2) Cut the packaged rubber legs to about two and one half inches in length, pull away two pieces. Set one aside and find the half point of one. Position this one in front of the bead about two eyelengths back from the eye and make a single soft wrap for positioning. Then make and x wrap with two or three turns, again fairly soft to hold but not spring the legs out. With the legs where you want them. Holding on top of the hook shank, begin firmly wrapping the far leg forward to the eye. Repeat with the closer leg and whip finish. Cut the thread and advance the bead over the tied in rubber legs to the eye.
3) Tie in the thread behind the bead head and advance the thread to the hook bend to slightly behind the barb in touching wraps and repeat the leg tie in as you did at the eye.
4) Tie in a three inch piece of pearl tinsel and then dub the thread with the SLF red fox squirrel up to the thorax. The dub should be fairly “open” and not tight like you would dub a dry. It will sink better and have more sex appeal if it is “loose”. Advance the pearl tinsel in even wraps and tie off and clip away the waste tinsel.
5) Dub a very short section of thread with the black Ice dubbing (enough for two or three wraps). This will raise the bed and make tying in the hackle easier.
6) Select four or five strands of the krystal flash and tie in on the top of the hook, so that the flash is over the abdomen. Avoid letting them bunch or rotate too much. They should be slightly longer than the hook shank.

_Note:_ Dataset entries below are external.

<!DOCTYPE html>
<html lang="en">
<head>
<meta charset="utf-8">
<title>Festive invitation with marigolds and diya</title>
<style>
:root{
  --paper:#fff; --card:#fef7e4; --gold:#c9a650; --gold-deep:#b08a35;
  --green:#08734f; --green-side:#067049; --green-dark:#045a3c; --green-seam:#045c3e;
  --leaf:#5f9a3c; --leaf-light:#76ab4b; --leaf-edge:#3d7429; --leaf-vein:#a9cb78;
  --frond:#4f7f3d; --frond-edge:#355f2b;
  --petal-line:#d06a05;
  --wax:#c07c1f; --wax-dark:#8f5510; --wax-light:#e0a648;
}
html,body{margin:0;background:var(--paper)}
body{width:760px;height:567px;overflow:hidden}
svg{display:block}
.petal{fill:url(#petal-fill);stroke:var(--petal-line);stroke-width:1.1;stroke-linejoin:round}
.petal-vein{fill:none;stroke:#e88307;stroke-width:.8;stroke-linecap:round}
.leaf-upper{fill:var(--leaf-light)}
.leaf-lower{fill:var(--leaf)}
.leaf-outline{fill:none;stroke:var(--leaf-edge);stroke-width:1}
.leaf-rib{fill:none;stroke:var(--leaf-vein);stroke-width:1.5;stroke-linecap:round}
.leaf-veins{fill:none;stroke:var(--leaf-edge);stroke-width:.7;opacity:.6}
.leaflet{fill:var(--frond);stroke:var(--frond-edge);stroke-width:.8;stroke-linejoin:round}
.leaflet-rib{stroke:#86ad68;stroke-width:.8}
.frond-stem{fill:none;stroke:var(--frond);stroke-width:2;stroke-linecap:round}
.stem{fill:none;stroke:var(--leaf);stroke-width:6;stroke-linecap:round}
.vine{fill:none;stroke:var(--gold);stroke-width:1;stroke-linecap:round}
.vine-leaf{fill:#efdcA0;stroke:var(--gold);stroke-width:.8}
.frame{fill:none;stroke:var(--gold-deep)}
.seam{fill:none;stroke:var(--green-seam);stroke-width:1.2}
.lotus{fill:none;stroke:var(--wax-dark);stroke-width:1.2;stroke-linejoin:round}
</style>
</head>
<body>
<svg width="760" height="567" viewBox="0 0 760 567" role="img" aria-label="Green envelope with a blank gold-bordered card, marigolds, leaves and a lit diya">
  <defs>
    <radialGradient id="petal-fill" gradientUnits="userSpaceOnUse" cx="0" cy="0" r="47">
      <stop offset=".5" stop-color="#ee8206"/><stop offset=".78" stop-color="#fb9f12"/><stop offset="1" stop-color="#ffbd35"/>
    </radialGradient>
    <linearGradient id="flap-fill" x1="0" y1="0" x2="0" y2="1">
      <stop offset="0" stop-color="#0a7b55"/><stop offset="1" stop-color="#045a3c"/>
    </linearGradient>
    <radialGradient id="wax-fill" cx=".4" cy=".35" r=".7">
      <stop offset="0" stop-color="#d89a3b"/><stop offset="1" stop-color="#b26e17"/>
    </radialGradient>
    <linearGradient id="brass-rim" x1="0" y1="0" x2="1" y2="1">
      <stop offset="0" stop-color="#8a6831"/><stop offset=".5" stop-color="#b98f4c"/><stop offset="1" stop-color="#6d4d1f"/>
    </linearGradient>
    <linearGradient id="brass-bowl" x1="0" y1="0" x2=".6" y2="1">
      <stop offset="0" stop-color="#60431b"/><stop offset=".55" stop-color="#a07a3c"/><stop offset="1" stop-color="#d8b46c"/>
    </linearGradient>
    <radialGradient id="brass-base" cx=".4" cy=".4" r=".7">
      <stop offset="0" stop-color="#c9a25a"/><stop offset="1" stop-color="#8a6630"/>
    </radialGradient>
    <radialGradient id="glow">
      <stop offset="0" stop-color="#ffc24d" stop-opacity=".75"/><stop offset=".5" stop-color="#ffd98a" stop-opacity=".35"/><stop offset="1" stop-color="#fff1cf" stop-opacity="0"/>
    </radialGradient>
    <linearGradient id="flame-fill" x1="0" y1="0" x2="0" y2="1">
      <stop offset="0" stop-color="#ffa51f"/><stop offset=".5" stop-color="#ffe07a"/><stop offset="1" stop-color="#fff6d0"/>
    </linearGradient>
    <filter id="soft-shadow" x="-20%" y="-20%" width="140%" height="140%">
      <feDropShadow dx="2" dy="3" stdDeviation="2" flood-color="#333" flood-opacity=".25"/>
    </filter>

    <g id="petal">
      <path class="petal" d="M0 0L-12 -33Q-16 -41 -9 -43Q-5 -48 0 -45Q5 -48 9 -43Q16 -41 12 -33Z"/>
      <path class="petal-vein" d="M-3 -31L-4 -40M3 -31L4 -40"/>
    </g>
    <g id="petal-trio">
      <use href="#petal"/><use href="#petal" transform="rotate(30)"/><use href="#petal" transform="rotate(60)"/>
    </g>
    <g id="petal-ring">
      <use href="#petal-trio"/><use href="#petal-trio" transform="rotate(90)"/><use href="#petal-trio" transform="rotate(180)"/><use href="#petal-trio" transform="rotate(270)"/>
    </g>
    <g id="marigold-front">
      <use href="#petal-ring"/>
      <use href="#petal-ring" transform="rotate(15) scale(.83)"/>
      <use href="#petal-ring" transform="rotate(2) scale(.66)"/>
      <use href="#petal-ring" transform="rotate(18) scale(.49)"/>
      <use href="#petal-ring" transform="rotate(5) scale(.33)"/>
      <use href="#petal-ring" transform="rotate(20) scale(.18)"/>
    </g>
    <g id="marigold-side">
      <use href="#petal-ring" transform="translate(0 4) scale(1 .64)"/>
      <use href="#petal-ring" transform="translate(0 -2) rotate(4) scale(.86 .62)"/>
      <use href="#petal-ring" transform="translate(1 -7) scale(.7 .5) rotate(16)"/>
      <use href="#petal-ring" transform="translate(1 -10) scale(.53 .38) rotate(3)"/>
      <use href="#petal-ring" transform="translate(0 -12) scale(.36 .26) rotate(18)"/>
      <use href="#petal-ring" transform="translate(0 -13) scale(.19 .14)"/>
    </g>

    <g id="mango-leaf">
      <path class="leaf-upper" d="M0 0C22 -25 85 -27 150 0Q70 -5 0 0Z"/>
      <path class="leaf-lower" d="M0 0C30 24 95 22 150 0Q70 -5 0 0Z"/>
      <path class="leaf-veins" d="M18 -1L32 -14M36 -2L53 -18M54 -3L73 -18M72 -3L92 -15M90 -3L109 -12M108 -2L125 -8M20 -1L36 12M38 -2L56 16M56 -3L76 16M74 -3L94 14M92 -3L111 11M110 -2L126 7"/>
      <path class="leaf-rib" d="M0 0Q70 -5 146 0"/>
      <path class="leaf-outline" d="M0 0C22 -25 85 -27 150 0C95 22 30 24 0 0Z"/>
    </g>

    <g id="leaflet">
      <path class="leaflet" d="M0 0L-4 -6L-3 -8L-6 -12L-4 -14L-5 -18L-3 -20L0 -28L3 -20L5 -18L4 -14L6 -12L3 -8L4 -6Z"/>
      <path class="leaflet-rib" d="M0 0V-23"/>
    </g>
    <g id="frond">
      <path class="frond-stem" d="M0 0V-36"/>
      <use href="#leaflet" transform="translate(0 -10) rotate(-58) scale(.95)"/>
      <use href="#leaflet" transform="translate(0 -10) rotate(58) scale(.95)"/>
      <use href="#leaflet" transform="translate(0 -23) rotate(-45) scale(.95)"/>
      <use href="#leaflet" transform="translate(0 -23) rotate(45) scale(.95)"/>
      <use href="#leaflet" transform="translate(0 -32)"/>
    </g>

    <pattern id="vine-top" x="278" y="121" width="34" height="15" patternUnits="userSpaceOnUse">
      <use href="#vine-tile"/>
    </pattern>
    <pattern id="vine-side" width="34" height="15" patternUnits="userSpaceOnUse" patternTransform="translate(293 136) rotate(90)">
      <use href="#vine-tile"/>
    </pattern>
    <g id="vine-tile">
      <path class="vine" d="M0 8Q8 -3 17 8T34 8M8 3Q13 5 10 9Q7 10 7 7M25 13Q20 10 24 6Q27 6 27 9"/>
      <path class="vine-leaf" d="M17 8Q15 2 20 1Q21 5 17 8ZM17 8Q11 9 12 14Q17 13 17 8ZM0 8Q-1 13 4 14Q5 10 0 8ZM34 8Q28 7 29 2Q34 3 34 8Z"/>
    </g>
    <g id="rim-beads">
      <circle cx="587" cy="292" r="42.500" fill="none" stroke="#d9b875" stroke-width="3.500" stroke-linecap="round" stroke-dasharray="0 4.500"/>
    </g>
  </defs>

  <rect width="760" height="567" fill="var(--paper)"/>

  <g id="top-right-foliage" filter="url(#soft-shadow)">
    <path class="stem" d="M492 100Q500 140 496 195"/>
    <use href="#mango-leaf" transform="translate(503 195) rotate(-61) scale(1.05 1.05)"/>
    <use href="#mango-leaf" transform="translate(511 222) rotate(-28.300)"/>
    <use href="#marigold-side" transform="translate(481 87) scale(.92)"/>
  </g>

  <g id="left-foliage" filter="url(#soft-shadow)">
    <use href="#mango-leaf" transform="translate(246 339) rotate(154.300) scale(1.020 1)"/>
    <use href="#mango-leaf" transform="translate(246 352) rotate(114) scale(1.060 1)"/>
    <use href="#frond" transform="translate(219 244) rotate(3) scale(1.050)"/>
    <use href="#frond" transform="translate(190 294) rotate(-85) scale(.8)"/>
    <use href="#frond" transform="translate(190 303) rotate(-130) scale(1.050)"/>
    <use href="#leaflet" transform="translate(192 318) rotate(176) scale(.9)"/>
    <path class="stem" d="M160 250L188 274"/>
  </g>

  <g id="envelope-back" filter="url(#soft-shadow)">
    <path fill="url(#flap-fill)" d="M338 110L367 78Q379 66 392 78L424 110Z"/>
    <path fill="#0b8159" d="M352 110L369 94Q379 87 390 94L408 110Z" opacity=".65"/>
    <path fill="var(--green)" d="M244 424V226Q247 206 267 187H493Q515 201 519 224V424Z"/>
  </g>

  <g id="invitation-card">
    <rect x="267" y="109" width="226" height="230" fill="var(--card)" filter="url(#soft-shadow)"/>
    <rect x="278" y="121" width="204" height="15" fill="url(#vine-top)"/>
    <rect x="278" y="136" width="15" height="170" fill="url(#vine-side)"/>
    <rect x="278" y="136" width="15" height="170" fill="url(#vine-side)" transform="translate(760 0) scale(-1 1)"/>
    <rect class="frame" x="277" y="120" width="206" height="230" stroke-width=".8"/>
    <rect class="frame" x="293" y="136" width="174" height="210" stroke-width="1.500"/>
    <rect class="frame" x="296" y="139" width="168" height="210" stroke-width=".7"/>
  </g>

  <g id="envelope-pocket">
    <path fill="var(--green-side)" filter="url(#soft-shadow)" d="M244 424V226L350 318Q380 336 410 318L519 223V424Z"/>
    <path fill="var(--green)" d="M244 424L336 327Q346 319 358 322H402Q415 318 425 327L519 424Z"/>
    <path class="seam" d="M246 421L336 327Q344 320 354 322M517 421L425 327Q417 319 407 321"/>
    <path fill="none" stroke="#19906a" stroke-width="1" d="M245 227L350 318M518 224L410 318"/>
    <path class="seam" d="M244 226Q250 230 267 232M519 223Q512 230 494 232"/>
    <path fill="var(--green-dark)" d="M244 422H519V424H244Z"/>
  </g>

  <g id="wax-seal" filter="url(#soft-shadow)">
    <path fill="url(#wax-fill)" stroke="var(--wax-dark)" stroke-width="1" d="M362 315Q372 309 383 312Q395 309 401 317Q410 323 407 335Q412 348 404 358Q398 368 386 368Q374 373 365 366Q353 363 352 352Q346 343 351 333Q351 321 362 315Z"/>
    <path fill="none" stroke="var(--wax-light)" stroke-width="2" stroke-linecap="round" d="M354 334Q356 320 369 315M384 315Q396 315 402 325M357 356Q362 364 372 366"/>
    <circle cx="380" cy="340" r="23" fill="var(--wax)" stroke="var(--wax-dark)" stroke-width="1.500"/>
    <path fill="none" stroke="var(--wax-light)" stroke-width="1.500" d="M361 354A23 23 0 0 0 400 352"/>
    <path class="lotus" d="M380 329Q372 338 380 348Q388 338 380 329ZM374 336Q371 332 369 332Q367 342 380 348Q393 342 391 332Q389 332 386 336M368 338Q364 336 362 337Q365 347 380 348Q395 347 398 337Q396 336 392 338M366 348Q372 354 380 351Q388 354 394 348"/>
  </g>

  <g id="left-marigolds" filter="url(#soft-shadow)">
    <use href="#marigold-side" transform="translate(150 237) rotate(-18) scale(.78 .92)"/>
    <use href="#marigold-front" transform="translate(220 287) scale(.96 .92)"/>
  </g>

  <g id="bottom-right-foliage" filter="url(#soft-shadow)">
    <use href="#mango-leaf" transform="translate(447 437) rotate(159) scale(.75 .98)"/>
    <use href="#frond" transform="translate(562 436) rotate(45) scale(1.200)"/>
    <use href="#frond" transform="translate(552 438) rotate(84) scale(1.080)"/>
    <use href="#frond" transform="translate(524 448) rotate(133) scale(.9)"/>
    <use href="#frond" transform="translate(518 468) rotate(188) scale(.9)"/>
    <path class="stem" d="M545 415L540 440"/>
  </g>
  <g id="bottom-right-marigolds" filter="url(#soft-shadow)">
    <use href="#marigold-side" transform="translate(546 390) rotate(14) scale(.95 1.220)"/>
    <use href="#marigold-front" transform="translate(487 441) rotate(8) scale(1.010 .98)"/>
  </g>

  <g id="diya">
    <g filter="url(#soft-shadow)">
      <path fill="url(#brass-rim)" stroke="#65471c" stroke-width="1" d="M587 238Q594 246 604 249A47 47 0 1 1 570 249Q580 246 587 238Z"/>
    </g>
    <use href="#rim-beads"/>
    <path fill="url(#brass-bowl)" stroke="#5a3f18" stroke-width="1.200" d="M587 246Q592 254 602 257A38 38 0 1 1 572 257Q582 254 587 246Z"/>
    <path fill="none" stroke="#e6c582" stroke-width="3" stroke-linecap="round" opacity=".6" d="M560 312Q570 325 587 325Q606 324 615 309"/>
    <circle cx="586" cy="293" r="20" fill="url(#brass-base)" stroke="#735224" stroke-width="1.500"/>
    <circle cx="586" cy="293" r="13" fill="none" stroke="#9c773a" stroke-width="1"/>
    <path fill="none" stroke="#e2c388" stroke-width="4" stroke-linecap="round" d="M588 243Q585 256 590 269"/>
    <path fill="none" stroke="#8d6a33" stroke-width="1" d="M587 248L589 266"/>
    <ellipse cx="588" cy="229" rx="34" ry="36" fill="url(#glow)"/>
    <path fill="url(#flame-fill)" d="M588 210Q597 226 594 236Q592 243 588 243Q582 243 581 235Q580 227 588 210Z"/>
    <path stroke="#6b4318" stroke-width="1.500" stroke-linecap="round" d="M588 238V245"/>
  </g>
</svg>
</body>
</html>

7) Select a Hungarian Partridge feather. After selecting, tie in by the tip and make one or two wraps. It should be pretty full.
8) Dub with Ice UV black and wrap to cover and complete the thorax.
9) Once the thread is cut, stroke some of the black fibers back toward the hook bend to blend the collar.
- Tom Adams, Alen Baker